_Task goal:_ Please find the lines in the entries below that contain the word "shape", and copy each one.
Data for analysis section start
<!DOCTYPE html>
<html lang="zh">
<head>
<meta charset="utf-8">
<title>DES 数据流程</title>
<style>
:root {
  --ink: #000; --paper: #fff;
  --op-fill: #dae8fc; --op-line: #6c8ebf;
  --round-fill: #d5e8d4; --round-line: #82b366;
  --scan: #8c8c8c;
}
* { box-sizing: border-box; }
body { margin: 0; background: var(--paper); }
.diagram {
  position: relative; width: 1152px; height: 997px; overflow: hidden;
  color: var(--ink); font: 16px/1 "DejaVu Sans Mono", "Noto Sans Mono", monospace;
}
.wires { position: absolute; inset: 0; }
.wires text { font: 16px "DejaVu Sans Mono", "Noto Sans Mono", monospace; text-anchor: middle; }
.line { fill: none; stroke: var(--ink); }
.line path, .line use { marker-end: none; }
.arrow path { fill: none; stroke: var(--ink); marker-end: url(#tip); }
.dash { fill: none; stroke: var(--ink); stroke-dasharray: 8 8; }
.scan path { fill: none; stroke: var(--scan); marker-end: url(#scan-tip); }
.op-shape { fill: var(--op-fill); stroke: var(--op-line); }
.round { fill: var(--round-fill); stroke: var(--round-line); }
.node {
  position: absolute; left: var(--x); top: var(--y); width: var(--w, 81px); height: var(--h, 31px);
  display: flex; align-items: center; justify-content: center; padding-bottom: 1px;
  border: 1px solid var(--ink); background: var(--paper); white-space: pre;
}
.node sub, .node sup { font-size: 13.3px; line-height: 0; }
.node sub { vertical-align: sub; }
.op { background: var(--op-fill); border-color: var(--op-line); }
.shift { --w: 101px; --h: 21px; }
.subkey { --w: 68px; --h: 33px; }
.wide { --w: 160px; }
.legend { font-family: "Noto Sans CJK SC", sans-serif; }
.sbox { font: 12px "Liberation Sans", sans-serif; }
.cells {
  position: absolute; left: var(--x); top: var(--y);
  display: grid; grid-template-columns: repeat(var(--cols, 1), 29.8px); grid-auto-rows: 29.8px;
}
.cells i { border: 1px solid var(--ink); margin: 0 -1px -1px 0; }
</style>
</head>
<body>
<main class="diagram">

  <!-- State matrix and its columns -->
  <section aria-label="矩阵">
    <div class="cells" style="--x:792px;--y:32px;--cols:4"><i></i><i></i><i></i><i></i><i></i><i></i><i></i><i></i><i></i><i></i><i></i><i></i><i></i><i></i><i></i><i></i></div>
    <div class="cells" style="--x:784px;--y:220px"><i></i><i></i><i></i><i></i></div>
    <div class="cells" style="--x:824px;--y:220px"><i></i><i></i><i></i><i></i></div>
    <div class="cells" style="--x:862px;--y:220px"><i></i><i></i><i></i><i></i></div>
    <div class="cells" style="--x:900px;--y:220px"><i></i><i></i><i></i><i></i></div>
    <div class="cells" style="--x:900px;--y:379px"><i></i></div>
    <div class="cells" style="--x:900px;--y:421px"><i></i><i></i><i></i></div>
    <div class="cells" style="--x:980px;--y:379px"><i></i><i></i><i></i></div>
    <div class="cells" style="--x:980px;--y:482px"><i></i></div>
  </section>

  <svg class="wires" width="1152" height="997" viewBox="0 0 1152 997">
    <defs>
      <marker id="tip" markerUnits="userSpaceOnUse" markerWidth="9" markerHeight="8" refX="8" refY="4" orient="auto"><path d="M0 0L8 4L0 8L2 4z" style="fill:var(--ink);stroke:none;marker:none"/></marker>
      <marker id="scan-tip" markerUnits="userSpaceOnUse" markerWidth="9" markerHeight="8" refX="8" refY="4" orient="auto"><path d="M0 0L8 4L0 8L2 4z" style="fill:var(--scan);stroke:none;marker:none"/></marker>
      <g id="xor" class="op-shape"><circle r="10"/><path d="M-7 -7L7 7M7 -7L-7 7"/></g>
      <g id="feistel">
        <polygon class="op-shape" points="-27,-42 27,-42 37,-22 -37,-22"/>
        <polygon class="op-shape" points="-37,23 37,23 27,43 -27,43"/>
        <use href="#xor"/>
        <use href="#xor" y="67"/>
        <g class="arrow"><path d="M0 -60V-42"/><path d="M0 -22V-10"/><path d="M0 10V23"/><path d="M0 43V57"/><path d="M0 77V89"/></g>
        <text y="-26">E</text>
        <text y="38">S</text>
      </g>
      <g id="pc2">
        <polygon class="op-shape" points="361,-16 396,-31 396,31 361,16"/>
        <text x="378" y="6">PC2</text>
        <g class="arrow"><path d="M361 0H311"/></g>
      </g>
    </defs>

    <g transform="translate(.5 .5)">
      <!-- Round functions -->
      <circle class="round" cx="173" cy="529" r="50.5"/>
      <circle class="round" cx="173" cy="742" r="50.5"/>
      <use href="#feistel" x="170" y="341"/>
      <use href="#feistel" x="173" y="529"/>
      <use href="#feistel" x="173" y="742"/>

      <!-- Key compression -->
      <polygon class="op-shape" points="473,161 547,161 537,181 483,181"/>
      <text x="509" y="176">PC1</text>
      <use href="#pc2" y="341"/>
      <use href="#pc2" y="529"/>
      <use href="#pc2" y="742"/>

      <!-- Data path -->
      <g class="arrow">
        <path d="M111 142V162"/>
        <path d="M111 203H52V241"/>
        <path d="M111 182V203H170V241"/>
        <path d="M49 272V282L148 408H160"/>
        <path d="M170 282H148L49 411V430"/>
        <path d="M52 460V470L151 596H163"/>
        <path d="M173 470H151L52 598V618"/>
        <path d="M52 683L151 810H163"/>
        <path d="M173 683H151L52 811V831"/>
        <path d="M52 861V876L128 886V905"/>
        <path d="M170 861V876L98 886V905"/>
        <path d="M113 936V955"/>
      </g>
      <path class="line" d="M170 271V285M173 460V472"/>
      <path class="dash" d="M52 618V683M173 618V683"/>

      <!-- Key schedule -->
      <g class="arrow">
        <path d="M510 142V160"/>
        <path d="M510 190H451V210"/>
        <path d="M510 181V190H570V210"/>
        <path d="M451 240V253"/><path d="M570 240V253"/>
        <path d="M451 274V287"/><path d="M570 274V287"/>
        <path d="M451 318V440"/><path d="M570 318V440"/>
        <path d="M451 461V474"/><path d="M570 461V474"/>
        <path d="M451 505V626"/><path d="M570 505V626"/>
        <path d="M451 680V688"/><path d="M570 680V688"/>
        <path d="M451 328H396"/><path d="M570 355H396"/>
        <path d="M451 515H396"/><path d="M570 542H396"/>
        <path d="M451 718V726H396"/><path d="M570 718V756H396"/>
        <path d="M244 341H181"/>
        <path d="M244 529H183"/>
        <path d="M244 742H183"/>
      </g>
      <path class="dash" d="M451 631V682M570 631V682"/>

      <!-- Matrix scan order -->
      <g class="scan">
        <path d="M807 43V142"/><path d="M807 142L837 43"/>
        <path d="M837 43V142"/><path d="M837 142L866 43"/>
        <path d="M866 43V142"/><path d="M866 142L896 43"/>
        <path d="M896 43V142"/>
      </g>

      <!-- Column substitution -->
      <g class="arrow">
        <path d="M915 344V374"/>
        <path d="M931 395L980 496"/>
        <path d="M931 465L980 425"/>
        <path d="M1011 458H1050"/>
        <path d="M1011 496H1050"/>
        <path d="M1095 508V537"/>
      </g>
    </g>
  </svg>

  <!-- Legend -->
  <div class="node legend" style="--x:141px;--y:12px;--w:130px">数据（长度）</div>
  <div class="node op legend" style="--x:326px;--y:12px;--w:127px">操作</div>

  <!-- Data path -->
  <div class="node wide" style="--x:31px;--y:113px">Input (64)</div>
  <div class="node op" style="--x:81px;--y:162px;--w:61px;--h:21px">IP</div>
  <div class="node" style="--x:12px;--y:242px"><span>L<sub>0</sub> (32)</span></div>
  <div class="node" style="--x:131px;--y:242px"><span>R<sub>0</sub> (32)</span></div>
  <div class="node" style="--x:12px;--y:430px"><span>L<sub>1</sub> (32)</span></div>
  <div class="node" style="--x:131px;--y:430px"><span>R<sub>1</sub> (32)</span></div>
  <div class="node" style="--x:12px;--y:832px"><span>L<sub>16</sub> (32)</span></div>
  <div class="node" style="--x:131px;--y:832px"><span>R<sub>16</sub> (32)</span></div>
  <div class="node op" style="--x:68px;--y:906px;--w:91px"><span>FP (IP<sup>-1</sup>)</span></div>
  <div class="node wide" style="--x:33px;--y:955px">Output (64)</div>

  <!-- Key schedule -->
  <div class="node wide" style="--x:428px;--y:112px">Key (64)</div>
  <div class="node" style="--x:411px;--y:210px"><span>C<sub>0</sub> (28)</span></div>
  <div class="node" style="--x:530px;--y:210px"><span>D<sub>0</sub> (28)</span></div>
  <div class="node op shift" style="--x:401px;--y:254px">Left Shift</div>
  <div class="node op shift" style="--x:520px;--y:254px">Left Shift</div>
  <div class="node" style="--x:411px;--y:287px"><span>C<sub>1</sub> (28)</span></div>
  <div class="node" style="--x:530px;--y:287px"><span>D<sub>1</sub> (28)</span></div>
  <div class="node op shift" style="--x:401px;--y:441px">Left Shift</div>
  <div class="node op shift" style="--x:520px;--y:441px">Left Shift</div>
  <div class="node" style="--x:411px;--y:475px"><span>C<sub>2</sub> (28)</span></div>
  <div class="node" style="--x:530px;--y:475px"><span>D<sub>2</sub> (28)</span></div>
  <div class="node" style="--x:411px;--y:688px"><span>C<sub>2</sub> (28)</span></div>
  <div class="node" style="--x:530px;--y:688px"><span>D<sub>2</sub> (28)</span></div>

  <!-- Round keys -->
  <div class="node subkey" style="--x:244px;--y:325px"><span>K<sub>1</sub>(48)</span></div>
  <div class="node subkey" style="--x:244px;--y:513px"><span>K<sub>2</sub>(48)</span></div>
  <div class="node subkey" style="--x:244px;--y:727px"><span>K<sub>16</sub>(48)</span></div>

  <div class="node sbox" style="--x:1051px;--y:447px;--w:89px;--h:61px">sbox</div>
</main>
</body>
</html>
Data for analysis section end
_Answer space:_
.op-shape { fill: var(--op-fill); stroke: var(--op-line); }
      <g id="xor" class="op-shape"><circle r="10"/><path d="M-7 -7L7 7M7 -7L-7 7"/></g>
        <polygon class="op-shape" points="-27,-42 27,-42 37,-22 -37,-22"/>
        <polygon class="op-shape" points="-37,23 37,23 27,43 -27,43"/>
        <polygon class="op-shape" points="361,-16 396,-31 396,31 361,16"/>
      <polygon class="op-shape" points="473,161 547,161 537,181 483,181"/>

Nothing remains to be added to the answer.